HOW TO COMPLETE THIS TASK => Look for the word "keyframes" in the material below. Copy each line that has it.

DATA SUPPLIED =>
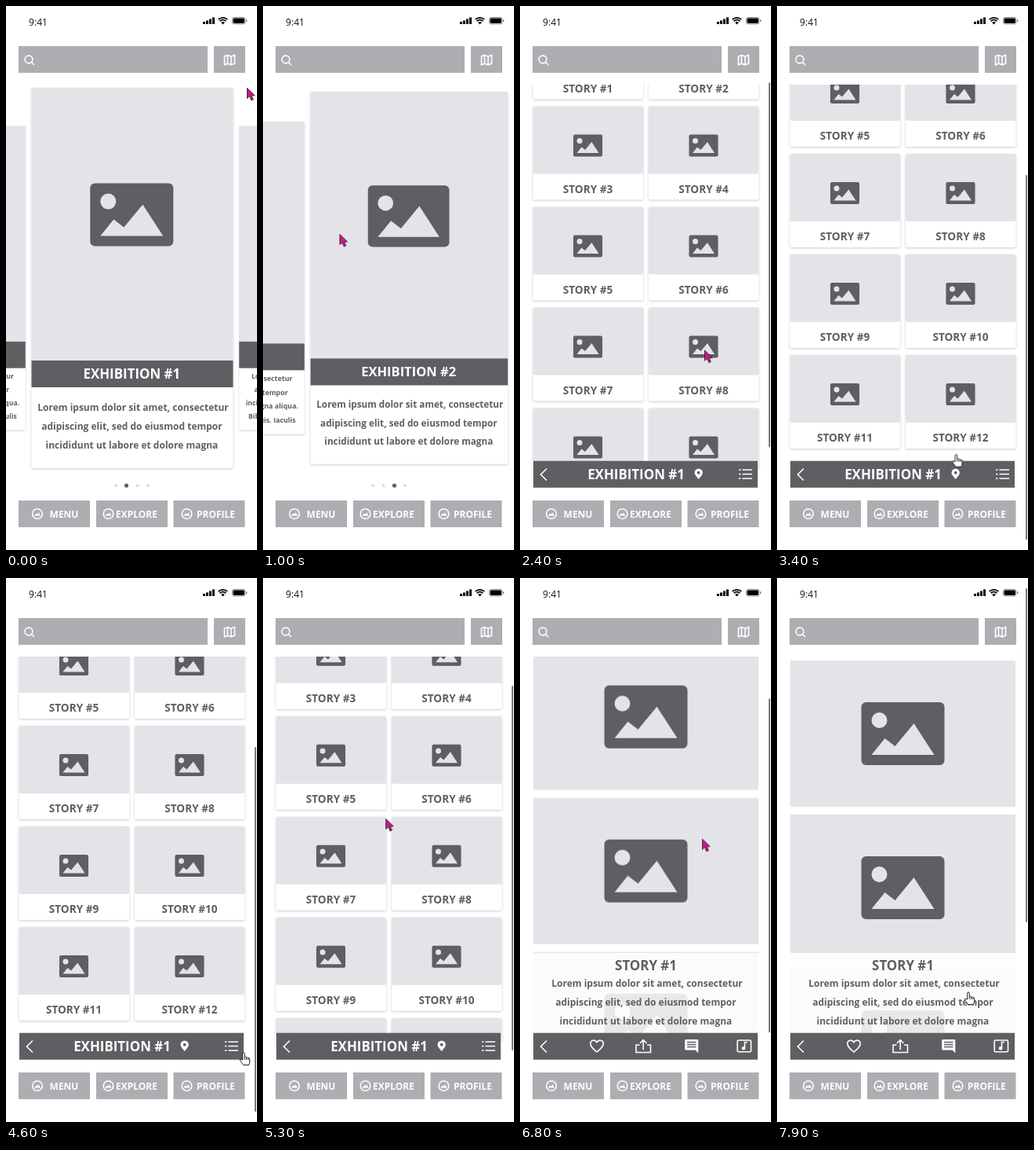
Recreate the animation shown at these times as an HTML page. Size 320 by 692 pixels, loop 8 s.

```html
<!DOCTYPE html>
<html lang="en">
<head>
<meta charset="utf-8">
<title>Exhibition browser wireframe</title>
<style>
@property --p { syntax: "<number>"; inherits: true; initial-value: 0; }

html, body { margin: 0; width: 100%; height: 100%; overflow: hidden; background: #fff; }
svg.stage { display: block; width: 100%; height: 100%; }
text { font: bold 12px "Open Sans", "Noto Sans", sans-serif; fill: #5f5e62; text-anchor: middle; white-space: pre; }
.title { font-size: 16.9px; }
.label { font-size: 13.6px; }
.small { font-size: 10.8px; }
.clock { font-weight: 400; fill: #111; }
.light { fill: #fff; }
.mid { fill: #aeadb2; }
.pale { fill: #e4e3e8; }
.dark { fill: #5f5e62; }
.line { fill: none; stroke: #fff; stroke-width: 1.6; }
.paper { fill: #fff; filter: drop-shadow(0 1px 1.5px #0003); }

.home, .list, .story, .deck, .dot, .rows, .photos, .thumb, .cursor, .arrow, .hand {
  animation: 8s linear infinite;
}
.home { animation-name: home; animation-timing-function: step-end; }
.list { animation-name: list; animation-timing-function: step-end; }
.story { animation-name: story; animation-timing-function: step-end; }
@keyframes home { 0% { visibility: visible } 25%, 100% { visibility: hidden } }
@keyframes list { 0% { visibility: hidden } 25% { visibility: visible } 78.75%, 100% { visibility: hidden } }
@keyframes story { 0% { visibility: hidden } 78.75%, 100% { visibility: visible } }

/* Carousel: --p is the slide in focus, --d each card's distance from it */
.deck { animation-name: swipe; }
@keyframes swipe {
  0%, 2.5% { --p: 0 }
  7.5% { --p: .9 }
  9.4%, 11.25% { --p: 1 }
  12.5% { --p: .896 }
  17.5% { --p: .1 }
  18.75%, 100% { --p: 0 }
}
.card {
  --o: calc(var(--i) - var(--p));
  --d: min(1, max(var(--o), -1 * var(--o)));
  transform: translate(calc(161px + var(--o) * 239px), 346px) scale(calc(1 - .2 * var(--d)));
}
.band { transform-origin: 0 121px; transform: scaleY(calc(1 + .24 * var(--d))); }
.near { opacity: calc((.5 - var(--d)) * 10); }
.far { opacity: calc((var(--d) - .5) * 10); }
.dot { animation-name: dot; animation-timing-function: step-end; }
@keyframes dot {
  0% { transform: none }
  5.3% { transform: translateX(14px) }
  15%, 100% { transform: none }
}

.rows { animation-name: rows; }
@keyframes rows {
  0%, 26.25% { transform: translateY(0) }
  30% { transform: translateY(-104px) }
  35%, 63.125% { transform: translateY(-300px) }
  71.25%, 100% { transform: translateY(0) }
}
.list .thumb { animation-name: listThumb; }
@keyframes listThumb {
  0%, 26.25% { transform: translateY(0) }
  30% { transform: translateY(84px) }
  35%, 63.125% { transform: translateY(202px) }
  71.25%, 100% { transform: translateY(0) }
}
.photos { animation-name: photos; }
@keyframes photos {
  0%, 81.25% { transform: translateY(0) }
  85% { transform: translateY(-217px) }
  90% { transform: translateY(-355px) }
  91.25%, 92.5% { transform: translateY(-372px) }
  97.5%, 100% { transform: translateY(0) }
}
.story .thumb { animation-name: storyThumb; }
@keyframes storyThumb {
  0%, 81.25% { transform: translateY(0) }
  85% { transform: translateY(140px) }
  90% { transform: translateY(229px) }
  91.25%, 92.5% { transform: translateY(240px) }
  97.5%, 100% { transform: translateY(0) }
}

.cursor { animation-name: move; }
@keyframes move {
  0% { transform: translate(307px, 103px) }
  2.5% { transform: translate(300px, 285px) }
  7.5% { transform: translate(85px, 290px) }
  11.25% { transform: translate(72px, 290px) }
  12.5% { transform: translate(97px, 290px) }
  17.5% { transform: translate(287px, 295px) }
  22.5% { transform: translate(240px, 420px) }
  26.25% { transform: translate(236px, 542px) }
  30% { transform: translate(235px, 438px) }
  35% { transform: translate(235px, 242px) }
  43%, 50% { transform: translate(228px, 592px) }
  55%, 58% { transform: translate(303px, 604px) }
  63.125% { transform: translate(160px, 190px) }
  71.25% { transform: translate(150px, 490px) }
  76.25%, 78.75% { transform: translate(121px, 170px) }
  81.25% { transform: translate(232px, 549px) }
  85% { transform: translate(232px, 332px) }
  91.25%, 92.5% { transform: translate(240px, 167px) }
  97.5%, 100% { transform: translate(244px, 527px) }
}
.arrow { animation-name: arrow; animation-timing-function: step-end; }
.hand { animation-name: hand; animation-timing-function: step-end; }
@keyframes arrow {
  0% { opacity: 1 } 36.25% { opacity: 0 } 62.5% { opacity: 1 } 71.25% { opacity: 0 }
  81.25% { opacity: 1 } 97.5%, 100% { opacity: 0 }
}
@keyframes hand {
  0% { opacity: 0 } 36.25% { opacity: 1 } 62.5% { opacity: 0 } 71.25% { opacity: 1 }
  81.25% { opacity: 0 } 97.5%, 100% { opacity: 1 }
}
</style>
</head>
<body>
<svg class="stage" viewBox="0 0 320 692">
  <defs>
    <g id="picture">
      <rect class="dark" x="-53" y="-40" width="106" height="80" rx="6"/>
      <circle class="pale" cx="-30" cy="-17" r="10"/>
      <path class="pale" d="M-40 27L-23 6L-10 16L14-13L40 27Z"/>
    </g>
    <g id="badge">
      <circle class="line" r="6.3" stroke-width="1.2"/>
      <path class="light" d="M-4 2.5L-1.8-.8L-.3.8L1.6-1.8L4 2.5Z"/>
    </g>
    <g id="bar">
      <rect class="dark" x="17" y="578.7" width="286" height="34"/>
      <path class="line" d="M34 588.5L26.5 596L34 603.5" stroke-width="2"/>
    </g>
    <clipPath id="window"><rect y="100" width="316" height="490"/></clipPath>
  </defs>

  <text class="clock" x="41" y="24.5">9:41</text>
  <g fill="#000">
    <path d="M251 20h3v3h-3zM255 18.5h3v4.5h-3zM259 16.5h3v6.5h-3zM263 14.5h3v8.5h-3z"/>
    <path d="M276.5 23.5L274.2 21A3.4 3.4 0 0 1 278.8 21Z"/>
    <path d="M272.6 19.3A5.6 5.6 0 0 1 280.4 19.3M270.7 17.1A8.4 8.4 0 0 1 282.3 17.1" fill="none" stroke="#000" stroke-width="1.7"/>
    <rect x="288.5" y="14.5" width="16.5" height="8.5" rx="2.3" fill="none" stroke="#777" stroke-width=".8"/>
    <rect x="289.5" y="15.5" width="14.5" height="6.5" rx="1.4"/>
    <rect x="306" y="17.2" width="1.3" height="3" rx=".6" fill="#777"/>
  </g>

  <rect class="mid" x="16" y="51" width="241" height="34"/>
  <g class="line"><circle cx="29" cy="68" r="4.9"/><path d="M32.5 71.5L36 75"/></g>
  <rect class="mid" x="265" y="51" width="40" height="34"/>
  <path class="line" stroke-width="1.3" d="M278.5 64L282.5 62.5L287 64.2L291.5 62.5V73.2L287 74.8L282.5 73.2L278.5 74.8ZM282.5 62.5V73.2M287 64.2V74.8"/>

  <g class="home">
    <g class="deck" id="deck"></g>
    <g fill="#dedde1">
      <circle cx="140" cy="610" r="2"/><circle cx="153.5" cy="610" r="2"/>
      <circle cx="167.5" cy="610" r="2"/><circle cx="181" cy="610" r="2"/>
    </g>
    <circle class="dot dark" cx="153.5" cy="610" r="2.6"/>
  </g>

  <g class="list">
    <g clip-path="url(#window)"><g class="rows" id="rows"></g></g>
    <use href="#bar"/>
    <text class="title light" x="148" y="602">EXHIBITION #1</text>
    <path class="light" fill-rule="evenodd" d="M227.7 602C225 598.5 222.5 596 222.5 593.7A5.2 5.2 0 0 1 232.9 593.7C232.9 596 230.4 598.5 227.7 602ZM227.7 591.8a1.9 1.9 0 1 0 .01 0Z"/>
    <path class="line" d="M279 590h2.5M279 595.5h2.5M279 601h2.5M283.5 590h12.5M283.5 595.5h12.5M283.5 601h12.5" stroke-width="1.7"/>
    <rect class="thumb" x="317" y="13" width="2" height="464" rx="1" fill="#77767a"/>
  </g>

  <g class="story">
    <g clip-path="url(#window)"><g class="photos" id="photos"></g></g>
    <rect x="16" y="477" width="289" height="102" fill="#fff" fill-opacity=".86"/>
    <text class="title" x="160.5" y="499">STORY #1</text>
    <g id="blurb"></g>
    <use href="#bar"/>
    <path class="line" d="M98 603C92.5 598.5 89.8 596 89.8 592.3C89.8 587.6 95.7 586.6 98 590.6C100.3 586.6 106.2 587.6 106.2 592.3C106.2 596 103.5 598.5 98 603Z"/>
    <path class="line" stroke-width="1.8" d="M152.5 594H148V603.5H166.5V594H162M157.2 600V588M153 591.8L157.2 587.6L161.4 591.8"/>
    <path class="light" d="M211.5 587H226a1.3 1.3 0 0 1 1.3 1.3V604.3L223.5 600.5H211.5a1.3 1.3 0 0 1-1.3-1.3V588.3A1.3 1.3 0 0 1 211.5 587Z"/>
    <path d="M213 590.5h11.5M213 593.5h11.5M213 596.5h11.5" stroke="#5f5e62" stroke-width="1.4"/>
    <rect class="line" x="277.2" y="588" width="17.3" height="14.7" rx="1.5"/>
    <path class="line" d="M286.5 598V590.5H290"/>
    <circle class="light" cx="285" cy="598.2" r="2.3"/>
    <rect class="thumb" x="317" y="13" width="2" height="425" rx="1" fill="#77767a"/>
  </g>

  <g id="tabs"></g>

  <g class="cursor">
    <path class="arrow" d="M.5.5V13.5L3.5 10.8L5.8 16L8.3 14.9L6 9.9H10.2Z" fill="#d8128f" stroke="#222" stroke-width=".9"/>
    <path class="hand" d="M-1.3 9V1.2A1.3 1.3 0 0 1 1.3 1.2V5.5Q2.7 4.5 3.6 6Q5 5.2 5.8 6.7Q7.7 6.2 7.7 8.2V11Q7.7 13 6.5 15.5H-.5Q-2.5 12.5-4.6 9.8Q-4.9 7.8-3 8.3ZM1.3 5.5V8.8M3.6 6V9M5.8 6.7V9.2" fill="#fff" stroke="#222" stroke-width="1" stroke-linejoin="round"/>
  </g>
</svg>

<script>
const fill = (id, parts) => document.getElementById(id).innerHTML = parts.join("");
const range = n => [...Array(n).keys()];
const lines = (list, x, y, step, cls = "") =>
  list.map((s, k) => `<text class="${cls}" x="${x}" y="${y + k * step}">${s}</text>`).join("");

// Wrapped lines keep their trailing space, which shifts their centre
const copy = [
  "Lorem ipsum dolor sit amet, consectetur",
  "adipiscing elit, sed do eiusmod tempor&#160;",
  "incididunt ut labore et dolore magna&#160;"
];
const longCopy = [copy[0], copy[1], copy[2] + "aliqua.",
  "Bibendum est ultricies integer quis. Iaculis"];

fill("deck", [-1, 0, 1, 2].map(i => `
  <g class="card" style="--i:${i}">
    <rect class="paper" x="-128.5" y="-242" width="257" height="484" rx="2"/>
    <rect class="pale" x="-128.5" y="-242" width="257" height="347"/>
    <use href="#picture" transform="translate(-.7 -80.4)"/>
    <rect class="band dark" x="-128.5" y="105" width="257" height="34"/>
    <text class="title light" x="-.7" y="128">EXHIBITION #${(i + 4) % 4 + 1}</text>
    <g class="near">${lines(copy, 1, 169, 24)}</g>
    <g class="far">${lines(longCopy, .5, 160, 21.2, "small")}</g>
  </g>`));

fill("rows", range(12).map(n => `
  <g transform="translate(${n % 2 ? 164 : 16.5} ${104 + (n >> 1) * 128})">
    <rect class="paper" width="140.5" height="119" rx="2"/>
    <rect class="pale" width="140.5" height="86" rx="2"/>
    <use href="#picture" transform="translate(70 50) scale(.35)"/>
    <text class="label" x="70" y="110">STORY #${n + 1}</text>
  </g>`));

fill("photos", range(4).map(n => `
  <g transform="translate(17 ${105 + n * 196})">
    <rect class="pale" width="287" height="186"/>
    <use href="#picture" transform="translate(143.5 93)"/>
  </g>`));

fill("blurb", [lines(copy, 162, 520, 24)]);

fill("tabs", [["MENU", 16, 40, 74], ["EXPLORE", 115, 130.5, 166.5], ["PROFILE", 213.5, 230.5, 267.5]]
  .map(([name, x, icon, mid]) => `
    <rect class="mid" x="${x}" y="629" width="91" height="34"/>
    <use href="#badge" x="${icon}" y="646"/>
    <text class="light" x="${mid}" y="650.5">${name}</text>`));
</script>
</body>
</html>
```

RESPONSE =>
@keyframes home { 0% { visibility: visible } 25%, 100% { visibility: hidden } }
@keyframes list { 0% { visibility: hidden } 25% { visibility: visible } 78.75%, 100% { visibility: hidden } }
@keyframes story { 0% { visibility: hidden } 78.75%, 100% { visibility: visible } }
@keyframes swipe {
@keyframes dot {
@keyframes rows {
@keyframes listThumb {
@keyframes photos {
@keyframes storyThumb {
@keyframes move {
@keyframes arrow {
@keyframes hand {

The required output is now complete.